WHAT THE EXERCISE ASKS:
What is the number of lines below that contain the word "html"? Give only that number.

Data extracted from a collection
= Beginning of Section =
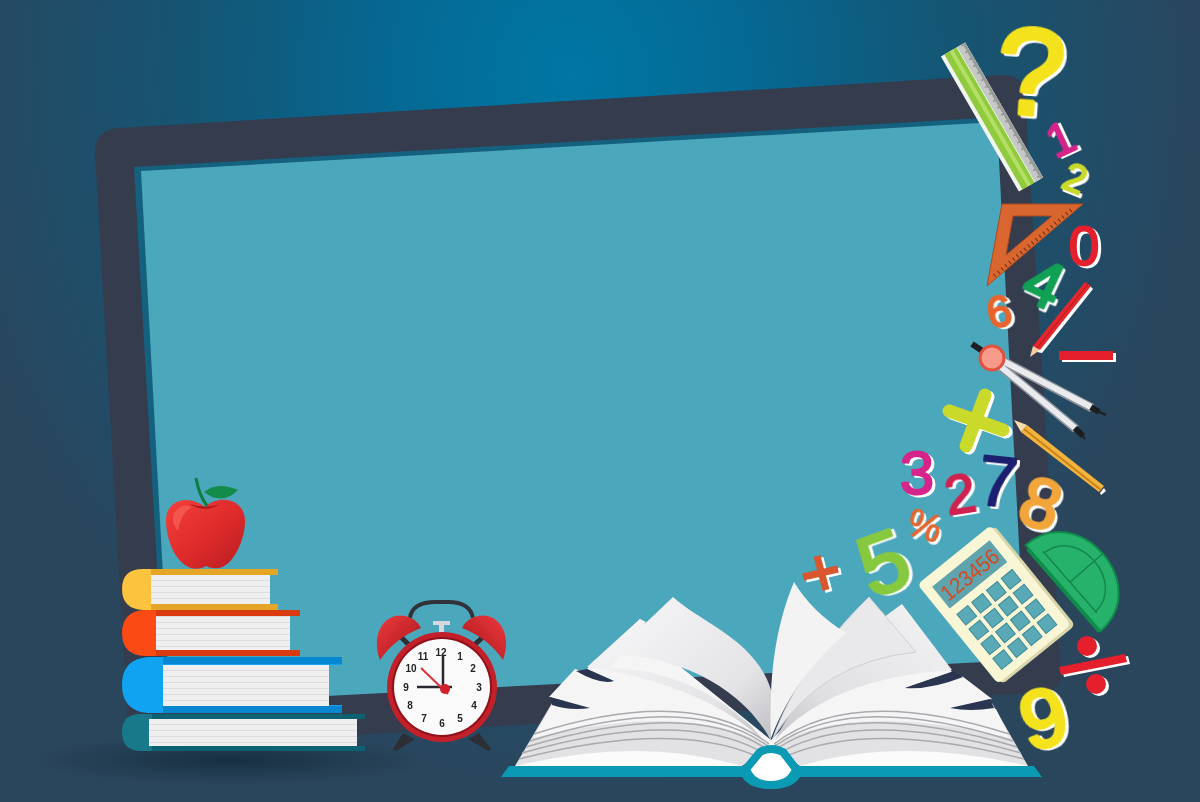
<!DOCTYPE html>
<html lang="en">
<head>
<meta charset="utf-8">
<title>Back to school</title>
<style>
:root{--frame:#343c4e;--screen:#4ba7bb;--edge:#14607f;--red:#e5202c;--page:#f0f0f1;--teal:#0a9ab4;--lime:#c9da2a;--magenta:#d6248a;--orange:#e8642c;--yellow:#f4e21c;--gold:#f2a53a;--green:#12a055}
html,body{margin:0;overflow:hidden}
.poster{position:relative;width:1200px;height:802px;overflow:hidden;background:radial-gradient(ellipse 640px 720px at 570px 75px,#0077a4 0,#056994 28%,#145675 58%,#204d68 80%,#2a465d 100%)}
.poster svg{display:block}
text{font-family:"Liberation Sans",Arial,sans-serif;text-anchor:middle}
.symbols text{stroke-width:2;stroke-linejoin:round}
.symbols>*{filter:drop-shadow(3px 2px 0 #fff)}
.dial text{font-size:10px;font-weight:700;fill:#222}
.lime{fill:var(--lime);stroke:var(--lime)}
.magenta{fill:var(--magenta);stroke:var(--magenta)}
.red{fill:var(--red);stroke:var(--red)}
.orange{fill:var(--orange);stroke:var(--orange)}
.yellow{fill:var(--yellow);stroke:var(--yellow)}
.gold{fill:var(--gold);stroke:var(--gold)}
.green{fill:var(--green);stroke:var(--green)}
.leafgreen{fill:#86c93f;stroke:#86c93f}
.crimson{fill:#cf2250;stroke:#cf2250}
.navy{fill:#1c1f70;stroke:#1c1f70}
</style>
</head>
<body>
<main class="poster">
<svg width="1200" height="802" viewBox="0 0 1200 802" role="img" aria-label="Tablet screen with school books, an apple, an alarm clock and an open book with numbers and tools">
<defs>
<radialGradient id="ground-shade"><stop offset="0" stop-color="#152b3c" stop-opacity=".85"/><stop offset="1" stop-color="#152b3c" stop-opacity="0"/></radialGradient>
<linearGradient id="apple-skin" x1="0" y1="0" x2="1" y2="1"><stop offset="0" stop-color="#f5403a"/><stop offset=".55" stop-color="#dd2a2a"/><stop offset="1" stop-color="#b81c22"/></linearGradient>
<linearGradient id="bell-metal" x1="0" y1="0" x2="1" y2="1"><stop offset="0" stop-color="#ee3b3e"/><stop offset="1" stop-color="#a5131b"/></linearGradient>
<linearGradient id="leaf-left" x1="0" y1="0" x2="1" y2="1"><stop offset="0" stop-color="#f7f7f8"/><stop offset=".7" stop-color="#e4e4e7"/><stop offset="1" stop-color="#bfbfc4"/></linearGradient>
<linearGradient id="leaf-right" x1="1" y1="0" x2="0" y2="1"><stop offset="0" stop-color="#f4f4f5"/><stop offset=".7" stop-color="#e0e0e3"/><stop offset="1" stop-color="#c4c4c9"/></linearGradient>
<pattern id="page-lines" width="8" height="6" patternUnits="userSpaceOnUse"><rect width="8" height="6" fill="#efeff0"/><rect y="4" width="8" height="1" fill="#dcdce0"/></pattern>
<pattern id="ruler-ticks" width="9" height="8" patternUnits="userSpaceOnUse"><path d="M4 1h5M6 3h3M6 5h3M6 7h3" stroke="#555" stroke-width=".8"/></pattern>
<path id="key" d="M-7-7H7V7H-7z"/>
<g id="key-row"><use href="#key" x="-29"/><use href="#key" x="-10"/><use href="#key" x="9"/><use href="#key" x="28"/></g>
</defs>

<g id="tablet">
<path fill="var(--frame)" d="M118 128 1002 75Q1023 74 1025 95L1061 675Q1061 690 1046 692L152 748Q130 749 128 728L95 152Q95 130 118 128Z"/>
<path fill="var(--edge)" d="M134 167 1001 117 1004 125 144 174 171 704 165 706Z"/>
<path fill="var(--screen)" d="M141 171 997 122 1025 660 170 704Z"/>
</g>

<ellipse cx="230" cy="760" rx="200" ry="25" fill="url(#ground-shade)"/>

<g id="book-stack">
<path fill="#17798a" d="M140 714H365V719H150V746H365V751H140Q122 750 122 732T140 714Z"/>
<path fill="#0c6272" d="M152 714H365V719H152zM152 746H365V751H152z"/>
<path fill="url(#page-lines)" d="M149 719H357V746H149Z"/>
<path fill="#10a3f2" d="M148 657H342V665H163V705H342V713H148Q122 711 122 685T148 657Z"/>
<path fill="#0787d2" d="M163 657H342V664H163zM163 706H342V713H163z"/>
<path fill="url(#page-lines)" d="M163 665H329V706H163Z"/>
<path fill="#fb4a14" d="M145 610H300V616H156V650H300V656H145Q122 655 122 633T145 610Z"/>
<path fill="#d93a0e" d="M156 610H300V616H156zM156 650H300V656H156z"/>
<path fill="url(#page-lines)" d="M156 616H290V650H156Z"/>
<path fill="#fcc43e" d="M143 569H278V575H151V604H278V610H143Q122 609 122 589T143 569Z"/>
<path fill="#e5a526" d="M151 569H278V575H151zM151 604H278V610H151z"/>
<path fill="url(#page-lines)" d="M151 575H270V604H151Z"/>
</g>

<g id="apple">
<path fill="url(#apple-skin)" d="M205 507C219 494 246 498 245 523C244 543 232 566 219 568Q211 569 206 566Q200 570 191 568C178 564 167 545 166 522C165 499 189 494 205 507Z"/>
<path fill="#f76a5e" opacity=".6" d="M174 513Q182 502 192 507Q180 514 178 531Q171 523 174 513Z"/>
<path fill="#a8171d" d="M190 504Q205 514 222 503Q207 510 190 504Z"/>
<path fill="none" stroke="#0f7b3e" stroke-width="3" d="M207 506Q199 495 196 478"/>
<path fill="#128c48" d="M204 492Q217 481 238 490Q222 506 204 492Z"/>
</g>

<g id="alarm-clock">
<path fill="none" stroke="#30343a" stroke-width="4" d="M410 618Q412 602 436 602H448Q470 602 473 618"/>
<path fill="#d5d9dc" d="M433 621H450V625H444V634H439V625H433z"/>
<path fill="#2c2f35" d="M403 733 393 749Q396 753 401 748L415 739zM479 733 491 749Q488 753 483 748L468 739z"/>
<path stroke="#2c2f35" stroke-width="5" d="M400 636 412 648M484 636 471 648"/>
<path id="bell" fill="url(#bell-metal)" d="M380 660C370 632 386 612 405 616Q416 618 421 628Q395 638 380 660Z"/>
<use href="#bell" transform="matrix(-1 0 0 1 883 0)"/>
<circle cx="442" cy="687" r="55" fill="#c3202a"/>
<circle cx="442" cy="687" r="50" fill="#8f1119"/>
<circle cx="442" cy="687" r="48" fill="#fafafa"/>
<g class="dial"><text x="441" y="656">12</text><text x="460" y="660">1</text><text x="473" y="672">2</text><text x="479" y="691">3</text><text x="474" y="709">4</text><text x="460" y="722">5</text><text x="442" y="727">6</text><text x="424" y="722">7</text><text x="410" y="709">8</text><text x="406" y="691">9</text><text x="411" y="672">10</text><text x="423" y="660">11</text></g>
<path fill="none" stroke="#26282d" stroke-width="2.5" d="M443 656V692M417 687H452"/>
<path stroke="#e0303a" stroke-width="2" d="M421 668 448 694"/>
<circle cx="445" cy="689" r="5" fill="#d3202a"/>
</g>

<g id="open-book">
<path fill="var(--teal)" d="M509 766H1034L1042 777H800Q793 789 771 789T742 777H501Z"/>
<path fill="#e2e2e5" d="M515 766 552 703Q690 676 771 749Q850 676 992 703L1028 766H800L771 748 742 766Z"/>
<path fill="#f5f5f6" d="M533 738 552 705 590 708 549 697 575 669 614 681 587 669 640 619 672 660 771 740 900 610 952 672 905 688 962 676 992 699 950 708 996 709 1010 738Q850 700 771 747Q690 700 533 738Z"/>
<path fill="#2b3550" d="M550 697 590 708Q570 711 552 705zM587 669 614 681Q600 685 576 671zM905 688 954 671 963 677Q930 690 905 688zM950 708 990 699 994 708Q970 712 950 708z"/>
<path fill="url(#leaf-left)" d="M587 667 640 619 646 622 610 668Q690 670 750 725L765 742Q705 685 587 667Z"/>
<path fill="url(#leaf-left)" d="M612 655 673 597C700 622 756 640 771 690V741C745 690 680 655 612 655Z"/>
<path fill="url(#leaf-right)" d="M775 740C800 690 850 640 902 604L952 670Q830 678 775 740Z"/>
<path fill="#e9e9eb" stroke="#cfcfd3" d="M773 738C790 690 825 640 869 597L916 652Q820 662 773 738Z"/>
<path fill="#f3f3f4" d="M771 738C769 680 774 630 794 582Q812 612 846 633C815 660 790 690 771 738Z"/>
<g fill="none" stroke="#a9a9ae" stroke-width="1.4">
<path id="page-edges" d="M530 741Q690 690 768 746M526 747Q690 698 765 748M522 753Q680 708 760 751M519 759Q670 720 754 755M534 734Q690 684 769 744"/>
<use href="#page-edges" transform="matrix(-1 0 0 1 1543 0)"/>
</g>
<path fill="#fbfbfb" d="M515 766Q640 736 742 766zM800 766Q900 736 1028 766z"/>
<path fill="#fff" stroke="var(--teal)" stroke-width="8" stroke-linejoin="round" d="M746 769 760 752Q771 746 783 752L796 769Q791 785 771 785T746 769Z"/>
</g>

<g id="ruler" transform="translate(992 117) rotate(-30)">
<path fill="#f2f4f0" d="M-14-78H14V78H-14z"/>
<path fill="#8fcb3c" d="M-10-78H4V78H-10z"/>
<path fill="#b5de66" d="M-4-78H0V78H-4z"/>
<path fill="#c4c9c5" d="M5-78H14V78H5z"/>
<path fill="url(#ruler-ticks)" transform="translate(5 -78)" d="M0 0H9V156H0z"/>
</g>

<g id="set-square">
<path fill="#d9652f" fill-rule="evenodd" stroke="#ad4a1e" d="M1002 204H1083L987 286ZM1013 216 1006 255 1052 216Z"/>
<path fill="none" stroke="#70300f" stroke-width="4" stroke-dasharray="1 4" d="M1071 210 993 277"/>
</g>

<g id="compass">
<path stroke="#1d1d22" stroke-width="6" d="M972 344 984 352"/>
<path stroke="#8d9299" stroke-width="9" d="M1001 360 1092 408M1000 366 1076 429"/>
<path stroke="#e9ebee" stroke-width="6" d="M1001 360 1091 407M1000 366 1075 428"/>
<path stroke="#1d1d22" stroke-width="6" d="M1091 407 1099 412M1075 428 1083 436"/>
<path stroke="#1d1d22" stroke-width="2" d="M1097 411 1106 415M1081 434 1085 439"/>
<circle cx="992" cy="358" r="12" fill="#f79a8a" stroke="#e2503f" stroke-width="3"/>
</g>

<g id="red-pencil">
<path fill="#fff" d="M1090 286 1093 289 1042 353 1037 352z"/>
<path fill="#e5262c" d="M1085 282 1091 286 1040 350 1033 346z"/>
<path fill="#f4cda0" d="M1033 346 1040 350 1030 357z"/>
<path stroke="#b01920" d="M1088 284 1037 348"/>
</g>
<g id="yellow-pencil">
<path fill="#fff" d="M1100 493 1104 488 1106 491 1101 495z"/>
<path fill="#f3b33d" d="M1027 425 1104 486 1099 492 1021 432z"/>
<path stroke="#c98419" stroke-width="2" d="M1024 429 1101 490"/>
<path fill="#f8dcae" d="M1027 425 1021 432 1014 420z"/>
</g>

<g id="calculator" transform="translate(995 604) rotate(-39)">
<rect x="-45" y="-61" width="94" height="128" rx="5" fill="#d8d5a8"/>
<rect x="-48" y="-64" width="94" height="128" rx="5" fill="#f8f6d4"/>
<path fill="#5fa3ad" d="M-38-53H36V-25H-38z"/>
<text x="-1" y="-31" font-size="22" textLength="68" lengthAdjust="spacingAndGlyphs" fill="#d8481f">123456</text>
<g fill="#5aa9b6" stroke="#3d8a98"><use href="#key-row" y="-9"/><use href="#key-row" y="10"/><use href="#key-row" y="29"/><use href="#key-row" y="48"/></g>
</g>

<g id="protractor" transform="translate(1064 586) rotate(49)">
<path fill="#0e8c4a" d="M-52 5A52 52 0 0 1 58 5z"/>
<path fill="#27b26b" stroke="#0e8c4a" stroke-width="2" d="M-56 2C-56-68 58-68 58 2z"/>
<path fill="none" stroke="#12884a" stroke-width="1.5" d="M-40-7H42M1-7V-50M-38-7C-36-50 38-50 40-7"/>
</g>

<g class="symbols">
<text class="yellow" transform="translate(1031 70) rotate(4)" dy=".36em" font-size="122" style="stroke-width:5">?</text>
<text class="magenta" transform="translate(1060 138) rotate(-25)" dy=".36em" font-size="47">1</text>
<text class="lime" transform="translate(1075 178) rotate(22)" dy=".36em" font-size="40">2</text>
<text class="red" transform="translate(1084 245)" dy=".36em" font-size="55">0</text>
<text class="green" transform="translate(1044 283) rotate(25)" dy=".36em" font-size="64" style="stroke-width:3">4</text>
<text class="orange" transform="translate(999 311) rotate(-12)" dy=".36em" font-size="44">6</text>
<path class="red" stroke="none" d="M1059 351H1113V360H1059z" style="stroke:none"/>
<path fill="none" stroke="var(--lime)" stroke-width="13" stroke-linecap="round" d="M985 395 966 446M949 411 1003 430"/>
<text class="magenta" transform="translate(917 472)" dy=".36em" font-size="62">3</text>
<text class="crimson" transform="translate(960 493) rotate(-9)" dy=".36em" font-size="55">2</text>
<text class="navy" transform="translate(998 481) rotate(6)" dy=".36em" font-size="70">7</text>
<text class="gold" transform="translate(1041 503) rotate(18)" dy=".36em" font-size="70" style="stroke-width:3">8</text>
<text class="orange" transform="translate(925 525) rotate(18)" dy=".36em" font-size="38" style="stroke-width:1">%</text>
<text class="leafgreen" transform="translate(883 561) rotate(-20)" dy=".36em" font-size="86" style="stroke-width:3">5</text>
<path fill="none" stroke="#d9562f" stroke-width="7" d="M817 556 826 590M803 577 838 569"/>
<g fill="var(--red)"><path d="M1059 667 1125 654 1127 662 1061 675z"/><circle cx="1087" cy="646" r="10"/><circle cx="1096" cy="684" r="10"/></g>
<text class="yellow" transform="translate(1043 716) rotate(-14)" dy=".36em" font-size="82" style="stroke-width:4">9</text>
</g>
</svg>
</main>
</body>
</html>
= End of Section =
FINAL ANSWER:
4